The retail giant Wal-Mart got a lot of attention last week with the announcement that around half a million of its workers would get a raise in April, setting their wage floor at $9 per hour. The plan is to move it to $10 by next year. This is due in part to a big push by Wal-Mart workers, labor groups and others to get the company to step up.
The NY Times made some interesting points in this editorial:
There is no doubt, for example, that many more workers at Walmart (and elsewhere) would be making the federal minimum wage but for the fact that 29 states and the District of Columbia, as well as some cities, now have minimums above the federal level.
There is also little doubt that Walmart (and other employers) would pay more if low wages were not, in effect, subsidized by taxpayers, who pay for the food stamps and other public assistance that low-wage workers rely on to get by. This argues for improved labor standards that would shift the burden back to employers.
Clearly, the federal minimum wage, unchanged since 2009, needs updating. Overtime-pay standards have not been meaningfully updated since the mid-1970s. Collective bargaining protections also have been serially weakened by legislation in the states and by court rulings.Roger to all that.

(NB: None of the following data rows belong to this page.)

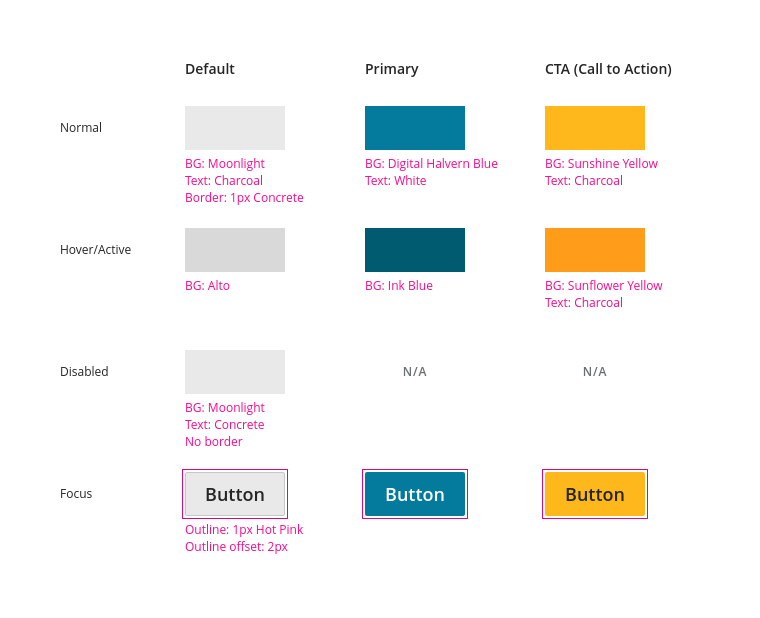
<!DOCTYPE html>
<html lang="en">
<head>
<meta charset="utf-8">
<title>Button states</title>
<style>
:root {
  --white: #ffffff;
  --charcoal: #252525;
  --moonlight: #e9e9e9;
  --alto: #d9d9d9;
  --concrete: #c7c7c7;
  --digital-blue: #047a9c;
  --ink-blue: #005a70;
  --sunshine: #ffb81c;
  --sunflower: #ff9c1a;
  --hot-pink: #db0a7b;
  --note: #f30c8e;
  --muted: #6a7070;
}
* { box-sizing: border-box; margin: 0; padding: 0; }
body {
  width: 760px;
  height: 618px;
  overflow: hidden;
  background: var(--white);
  color: var(--charcoal);
  font: 12px/17px "Open Sans", "Noto Sans", sans-serif;
}
.state-grid {
  display: grid;
  grid-template-columns: 125px 180px 180px 180px;
  grid-template-rows: 46px repeat(4, 122px);
  padding: 60px 0 0 60px;
}
.column-title { font-size: 14px; line-height: 18px; font-weight: 600; white-space: nowrap; }
.row-title { font-size: 12px; line-height: 44px; font-weight: 400; }
.swatch { width: 100px; height: 44px; }
.moonlight { background: var(--moonlight); }
.alto { background: var(--alto); }
.digital-blue { background: var(--digital-blue); }
.ink-blue { background: var(--ink-blue); }
.sunshine { background: var(--sunshine); }
.sunflower { background: var(--sunflower); }
.notes { list-style: none; margin-top: 5px; color: var(--note); white-space: nowrap; }
.not-available {
  width: 100px;
  line-height: 44px;
  font-weight: 600;
  letter-spacing: 0.8px;
  text-align: center;
  color: var(--muted);
}
.button {
  display: flex;
  align-items: center;
  justify-content: center;
  width: 100px;
  height: 44px;
  border-radius: 2px;
  color: var(--charcoal);
  font-size: 18px;
  font-weight: 600;
  line-height: 24px;
  text-decoration: none;
}
.focus-ring { width: 100px; height: 44px; outline: 1px solid var(--hot-pink); outline-offset: 2px; }
.button.moonlight { border: 1px solid var(--concrete); }
.button.digital-blue { color: var(--white); }
</style>
</head>
<body>
<main class="state-grid">
  <span></span>
  <h2 class="column-title">Default</h2>
  <h2 class="column-title">Primary</h2>
  <h2 class="column-title">CTA (Call to Action)</h2>

  <h3 class="row-title">Normal</h3>
  <section>
    <div class="swatch moonlight"></div>
    <ul class="notes"><li>BG: Moonlight</li><li>Text: Charcoal</li><li>Border: 1px Concrete</li></ul>
  </section>
  <section>
    <div class="swatch digital-blue"></div>
    <ul class="notes"><li>BG: Digital Halvern Blue</li><li>Text: White</li></ul>
  </section>
  <section>
    <div class="swatch sunshine"></div>
    <ul class="notes"><li>BG: Sunshine Yellow</li><li>Text: Charcoal</li></ul>
  </section>

  <h3 class="row-title">Hover/Active</h3>
  <section>
    <div class="swatch alto"></div>
    <ul class="notes"><li>BG: Alto</li></ul>
  </section>
  <section>
    <div class="swatch ink-blue"></div>
    <ul class="notes"><li>BG: Ink Blue</li></ul>
  </section>
  <section>
    <div class="swatch sunflower"></div>
    <ul class="notes"><li>BG: Sunflower Yellow</li><li>Text: Charcoal</li></ul>
  </section>

  <h3 class="row-title">Disabled</h3>
  <section>
    <div class="swatch moonlight"></div>
    <ul class="notes"><li>BG: Moonlight</li><li>Text: Concrete</li><li>No border</li></ul>
  </section>
  <p class="not-available">N/A</p>
  <p class="not-available">N/A</p>

  <h3 class="row-title">Focus</h3>
  <section>
    <div class="focus-ring"><a class="button moonlight" href="#">Button</a></div>
    <ul class="notes"><li>Outline: 1px Hot Pink</li><li>Outline offset: 2px</li></ul>
  </section>
  <section>
    <div class="focus-ring"><a class="button digital-blue" href="#">Button</a></div>
  </section>
  <section>
    <div class="focus-ring"><a class="button sunshine" href="#">Button</a></div>
  </section>
</main>
</body>
</html>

Meanwhile, the federal minimum wage has been stuck at $7.25 for almost six years. The obvious question is, if Wal-Mart can do it, why can't Congress? But I think most people reading this know the answer to that.